- Exercise description: Working from the listing below, pick each line containing the word "grid" and copy it.

- Extracted material:
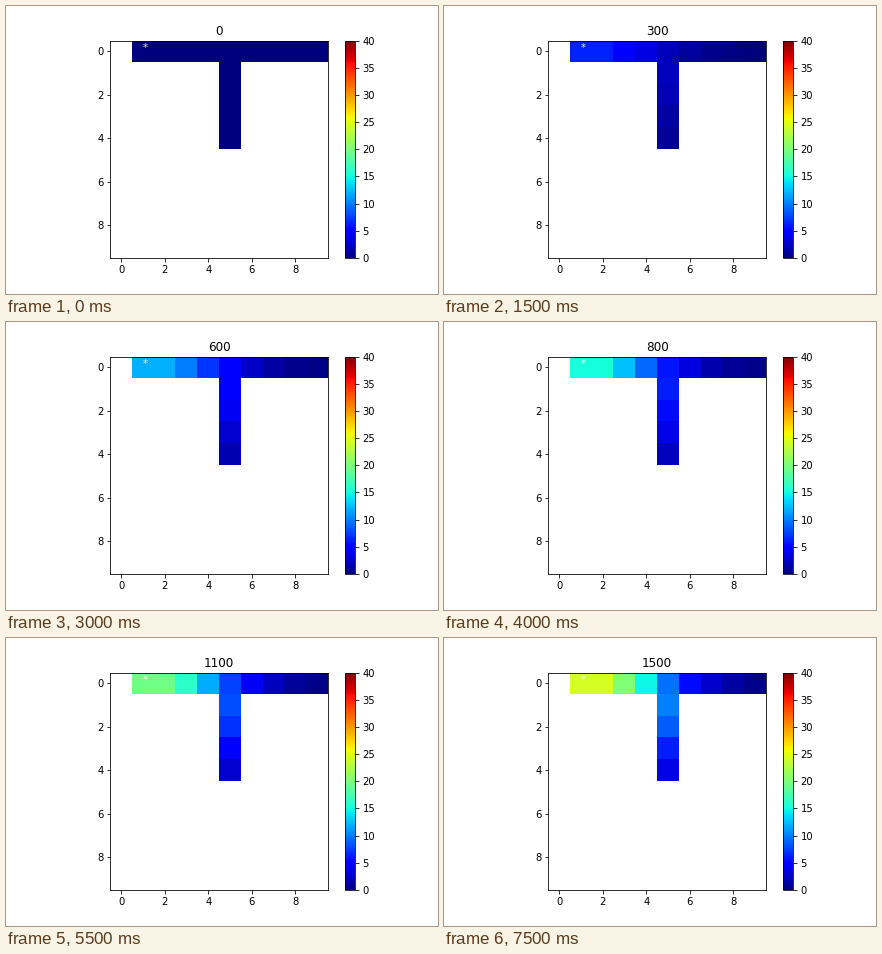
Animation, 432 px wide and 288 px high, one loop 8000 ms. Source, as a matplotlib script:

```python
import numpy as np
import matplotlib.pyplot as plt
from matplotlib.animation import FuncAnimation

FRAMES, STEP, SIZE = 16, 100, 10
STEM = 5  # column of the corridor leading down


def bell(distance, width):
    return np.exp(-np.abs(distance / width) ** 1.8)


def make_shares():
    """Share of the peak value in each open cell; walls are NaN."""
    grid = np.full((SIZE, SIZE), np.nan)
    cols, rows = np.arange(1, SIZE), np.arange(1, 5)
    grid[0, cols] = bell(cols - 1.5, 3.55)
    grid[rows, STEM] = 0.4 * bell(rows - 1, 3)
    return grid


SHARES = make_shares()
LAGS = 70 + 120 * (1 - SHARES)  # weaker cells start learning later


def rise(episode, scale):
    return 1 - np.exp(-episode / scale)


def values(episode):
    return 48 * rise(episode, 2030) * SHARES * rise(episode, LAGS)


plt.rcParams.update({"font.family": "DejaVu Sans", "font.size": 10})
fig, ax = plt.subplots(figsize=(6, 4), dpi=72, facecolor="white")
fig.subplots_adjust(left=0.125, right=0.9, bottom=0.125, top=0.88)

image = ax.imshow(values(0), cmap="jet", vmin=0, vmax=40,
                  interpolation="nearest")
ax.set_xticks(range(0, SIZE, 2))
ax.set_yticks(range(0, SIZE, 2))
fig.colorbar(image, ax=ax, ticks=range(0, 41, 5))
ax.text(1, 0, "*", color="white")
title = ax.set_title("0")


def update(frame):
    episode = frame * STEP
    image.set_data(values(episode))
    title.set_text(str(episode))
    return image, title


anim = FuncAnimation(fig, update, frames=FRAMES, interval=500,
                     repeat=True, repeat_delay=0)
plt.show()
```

- Finished task:
    grid = np.full((SIZE, SIZE), np.nan)
    grid[0, cols] = bell(cols - 1.5, 3.55)
    grid[rows, STEM] = 0.4 * bell(rows - 1, 3)
    return grid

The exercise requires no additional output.